The rules for deducting qualified residential interest, i.e., interest on your home mortgage, have changed under the Tax Cuts and Jobs Act (the Act). Below is a summary of how it may affect your tax bill and residential real estate situation going forward.
Proactive service is more than just suggestions and recommendations from a CPA, advisor or consultant – it’s an educational experience that provides you with tools, knowledge and support. That’s why DS+B professionals are active members in professional associations to understand industry trends and hot topics. It’s why we seek out and learn from the best in every business. It’s so we can bring you insight and guidance to run a better business, engage in effective tax planning or understand the financial outcomes of big decisions.

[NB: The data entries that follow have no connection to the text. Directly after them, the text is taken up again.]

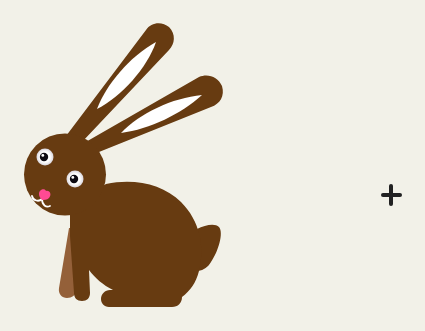
<!DOCTYPE html>
<html lang="en">
<head>
<meta charset="utf-8">
<title>Brown rabbit</title>
<style>
:root {
  --paper: #f2f1e8;
  --fur: #673b11;
  --fur-light: #946039;
  --white: #ffffff;
  --eye-rim: #d9d5dc;
  --pupil: #0d0a12;
  --nose: #ff4a93;
  --ink: #222222;
}
html, body { margin: 0; overflow: hidden; background: var(--paper); }
svg { display: block; width: 425px; height: 331px; }
.fur { fill: var(--fur); }
.far-leg { fill: var(--fur-light); }
.inner-ear { fill: var(--white); }
.nose { fill: var(--nose); }
.mouth { fill: none; stroke: var(--white); stroke-width: 1.8; stroke-linecap: round; }
.plus { stroke: var(--ink); stroke-width: 4; stroke-linecap: round; }
</style>
</head>
<body>
<svg viewBox="0 0 425 331" role="img" aria-label="Brown rabbit with a plus sign beside it">
  <defs>
    <radialGradient id="eyeball">
      <stop offset="0.6" stop-color="var(--white)"/>
      <stop offset="1" stop-color="var(--eye-rim)"/>
    </radialGradient>
    <g id="eye">
      <circle r="8.5" fill="url(#eyeball)"/>
      <circle cx="-1" cy="0" r="4.2" fill="var(--pupil)"/>
      <circle cx="-2.2" cy="-1.6" r="1.4" fill="var(--white)"/>
    </g>
  </defs>

  <g id="ears">
    <path class="fur" d="M66 136 L146 30 C151 22 162 21 169 27 C176 34 175 44 169 50 L82 142 Z"/>
    <path class="inner-ear" d="M97 109 C106 85 129 57 156 42 C147 68 122 96 97 109 Z"/>
    <path class="fur" d="M84 143 L199 77 C208 73 218 77 222 86 C225 96 220 104 211 107 L94 154 Z"/>
    <path class="inner-ear" d="M121 133 C140 113 172 98 202 95 C181 114 150 129 121 133 Z"/>
  </g>

  <g id="body">
    <path class="far-leg" d="M69 228 L59 288 C58 294 62 298 67 298 C72 298 76 295 76 290 L78 228 Z"/>
    <path class="fur" d="M197 229 C205 225 215 223 219 227 C224 233 218 252 211 262 C208 267 204 270 198 271 Z"/>
    <path class="fur" d="M70 205 L106 184 C134 178 163 184 181 202 C200 221 205 247 199 271 C196 283 190 291 182 297 C182 303 178 307 172 307 L109 307 C104 307 101 303 101 299 C101 294 105 290 110 290 L113 290 C103 285 95 278 89 270 L90 293 C90 298 87 301 82 301 C77 301 74 298 74 293 L70 236 Z"/>
  </g>

  <g id="head">
    <circle class="fur" cx="65" cy="174.500" r="41"/>
    <use href="#eye" x="45" y="157"/>
    <use href="#eye" x="75" y="179"/>
    <path class="mouth" d="M32 196 C33 201 39 202 42 199 C42 205 46 208 50 206"/>
    <path class="nose" d="M39 194 C39 189 45 188 46 191 C50 190 52 195 49 198 C47 200 44 200 42 200 C40 198 39 196 39 194 Z"/>
  </g>

  <g id="plus-sign" class="plus">
    <line x1="383" y1="195" x2="400" y2="195"/>
    <line x1="391" y1="186" x2="391" y2="204"/>
  </g>
</svg>
</body>
</html>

For medical practices and physicians, the Tax Cuts and Jobs Act adds a new 20% deduction for qualified business income (also referred to as the “pass-through deduction”). However, there are caveats to consider when planning for the impact of tax reform. This article outlines the two biggest hurdles for physicians in taking advantage.
The revised IRS withholding tables reflect the TCJA’s increase in the standard deduction, suspension of personal exemptions and changes in tax rates and brackets. Employers must move to incorporate the new tables into their payroll systems as soon as possible — and no later than February 15, 2018. Read more on the changes, and actions required, for businesses.
While the Tax Cuts and Jobs Act of 2017 increased the federal exemption from estate tax to $11M per taxpayer, the requirements regarding Minnesota Estate Tax were changed in 2017 for the years 2017-2020. In this article, we take a closer look at the Minnesota changes, non-resident estate tax that has far-reaching implications, and gift tax details that can help you with effective wealth planning decisions.
For tax years beginning in 2018, the TCJA establishes a new deduction based on a noncorporate owner’s qualified business income (QBI). This new tax break is available to individuals, estates and trusts that own interests in pass-through business entities. This article includes an analysis of how the new law may impact business owners.
For employers, it is important to note compliance changes and new rules in the TCJA when reviewing employee benefits policies for 2018 and beyond. The following guide is an analysis and summary related to changes in the new law and tax rules for employee fringe benefits. Be sure to consult your tax professional for your specific situation.
Businesses and employers need to take note of the new rules as they plan their 2018 meals and entertainment budgets. The Tax Cut and Jobs Act of 2017 (TCJA) places stricter limits on what businesses can deduct meals and entertainment expenses for clients, or its employees.
The Tax Cuts and Jobs Act (TCJA) offers many tax breaks for businesses. Overall, most companies and business owners will come out ahead under the new tax law, but there are a number of tax breaks that were eliminated or reduced. Here are the most important changes in the new law that will affect businesses and their owners.
If your business is buying new assets in 2018 or undertaking a qualified remodeling project for the interior of a nonresidential building, you may be able to benefit in several ways under the new tax reform law, commonly referred to as the “Tax Cuts and Jobs Act” (TCJA). You even may be able to take advantage of some of the enhancements on your 2017 tax return.
Effective January 1, 2018, the Tax Cuts and Jobs Act of 2017 (TCJA) reduces individual and corporate tax rates, eliminates a host of deductions and credits, enhances other breaks and makes numerous additional changes. One thing the TCJA doesn’t do is repeal the federal gift and estate tax, as originally contemplated by the House of Representative’s version … Read More